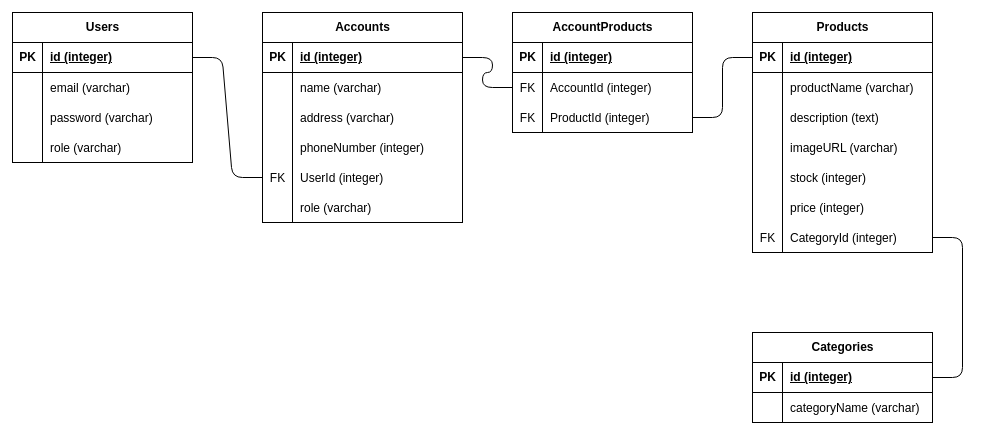
<!DOCTYPE html>
<html lang="en">
<head>
<meta charset="utf-8">
<title>Entity relationship diagram</title>
<style>
:root {
  --paper: #ffffff;
  --ink: #000000;
  --row: 30px;
}
* { box-sizing: border-box; margin: 0; padding: 0; }
body { width: 983px; height: 435px; overflow: hidden; background: var(--paper); }
.diagram {
  position: relative;
  width: 983px;
  height: 435px;
  overflow: hidden;
  color: var(--ink);
  font: 12px/14px "Liberation Sans", Arial, Helvetica, sans-serif;
}
.connectors { position: absolute; inset: 0; fill: none; stroke: var(--ink); stroke-width: 1; }
.entity {
  position: absolute;
  display: flex;
  flex-direction: column;
  width: 181px;
  border: 1px solid var(--ink);
  background: var(--paper);
}
.entity h2 {
  height: var(--row);
  border-bottom: 1px solid var(--ink);
  font-size: 12px;
  line-height: 29px;
  text-align: center;
}
.field { display: grid; grid-template-columns: 30px 1fr; height: var(--row); line-height: 30px; white-space: nowrap; }
.field:last-child { height: 29px; }
.field dt { border-right: 1px solid var(--ink); text-align: center; }
.field dd { padding-left: 7px; }
.primary { border-bottom: 1px solid var(--ink); font-weight: bold; line-height: 29px; }
.primary dd { text-decoration: underline; }
.users { left: 12px; top: 12px; }
.accounts { left: 262px; top: 12px; width: 201px; }
.account-products { left: 512px; top: 12px; }
.products { left: 752px; top: 12px; }
.categories { left: 752px; top: 332px; }
</style>
</head>
<body>
<main class="diagram">
  <svg class="connectors" width="983" height="435" viewBox="0 0 983 435" aria-hidden="true">
    <path d="M192 57.5H212.500Q222 57.500 223 67L231.500 167.500Q232.500 177.500 242.500 177.500H263"/>
    <path d="M462 57.500H482.500Q492.500 57.500 492.500 65Q492.500 72.500 487.500 72.500Q482.500 72.500 482.500 80Q482.500 87.500 492.500 87.500H513"/>
    <path d="M692 117.500H712.500Q722.500 117.500 722.500 107.500V67.500Q722.500 57.500 732.500 57.500H753"/>
    <path d="M932 237.500H952.500Q962.500 237.500 962.500 247.500V367.500Q962.500 377.500 952.500 377.500H932"/>
  </svg>

  <section class="entity users">
    <h2>Users</h2>
    <dl>
      <div class="field primary"><dt>PK</dt><dd>id (integer)</dd></div>
      <div class="field"><dt></dt><dd>email (varchar)</dd></div>
      <div class="field"><dt></dt><dd>password (varchar)</dd></div>
      <div class="field"><dt></dt><dd>role (varchar)</dd></div>
    </dl>
  </section>

  <section class="entity accounts">
    <h2>Accounts</h2>
    <dl>
      <div class="field primary"><dt>PK</dt><dd>id (integer)</dd></div>
      <div class="field"><dt></dt><dd>name (varchar)</dd></div>
      <div class="field"><dt></dt><dd>address (varchar)</dd></div>
      <div class="field"><dt></dt><dd>phoneNumber (integer)</dd></div>
      <div class="field"><dt>FK</dt><dd>UserId (integer)</dd></div>
      <div class="field"><dt></dt><dd>role (varchar)</dd></div>
    </dl>
  </section>

  <section class="entity account-products">
    <h2>AccountProducts</h2>
    <dl>
      <div class="field primary"><dt>PK</dt><dd>id (integer)</dd></div>
      <div class="field"><dt>FK</dt><dd>AccountId (integer)</dd></div>
      <div class="field"><dt>FK</dt><dd>ProductId (integer)</dd></div>
    </dl>
  </section>

  <section class="entity products">
    <h2>Products</h2>
    <dl>
      <div class="field primary"><dt>PK</dt><dd>id (integer)</dd></div>
      <div class="field"><dt></dt><dd>productName (varchar)</dd></div>
      <div class="field"><dt></dt><dd>description (text)</dd></div>
      <div class="field"><dt></dt><dd>imageURL (varchar)</dd></div>
      <div class="field"><dt></dt><dd>stock (integer)</dd></div>
      <div class="field"><dt></dt><dd>price (integer)</dd></div>
      <div class="field"><dt>FK</dt><dd>CategoryId (integer)</dd></div>
    </dl>
  </section>

  <section class="entity categories">
    <h2>Categories</h2>
    <dl>
      <div class="field primary"><dt>PK</dt><dd>id (integer)</dd></div>
      <div class="field"><dt></dt><dd>categoryName (varchar)</dd></div>
    </dl>
  </section>
</main>
</body>
</html>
============
■ **The problem**: Give the number of lines in the data that contain "padding", with no other words.

■ **Answer to the problem**: 2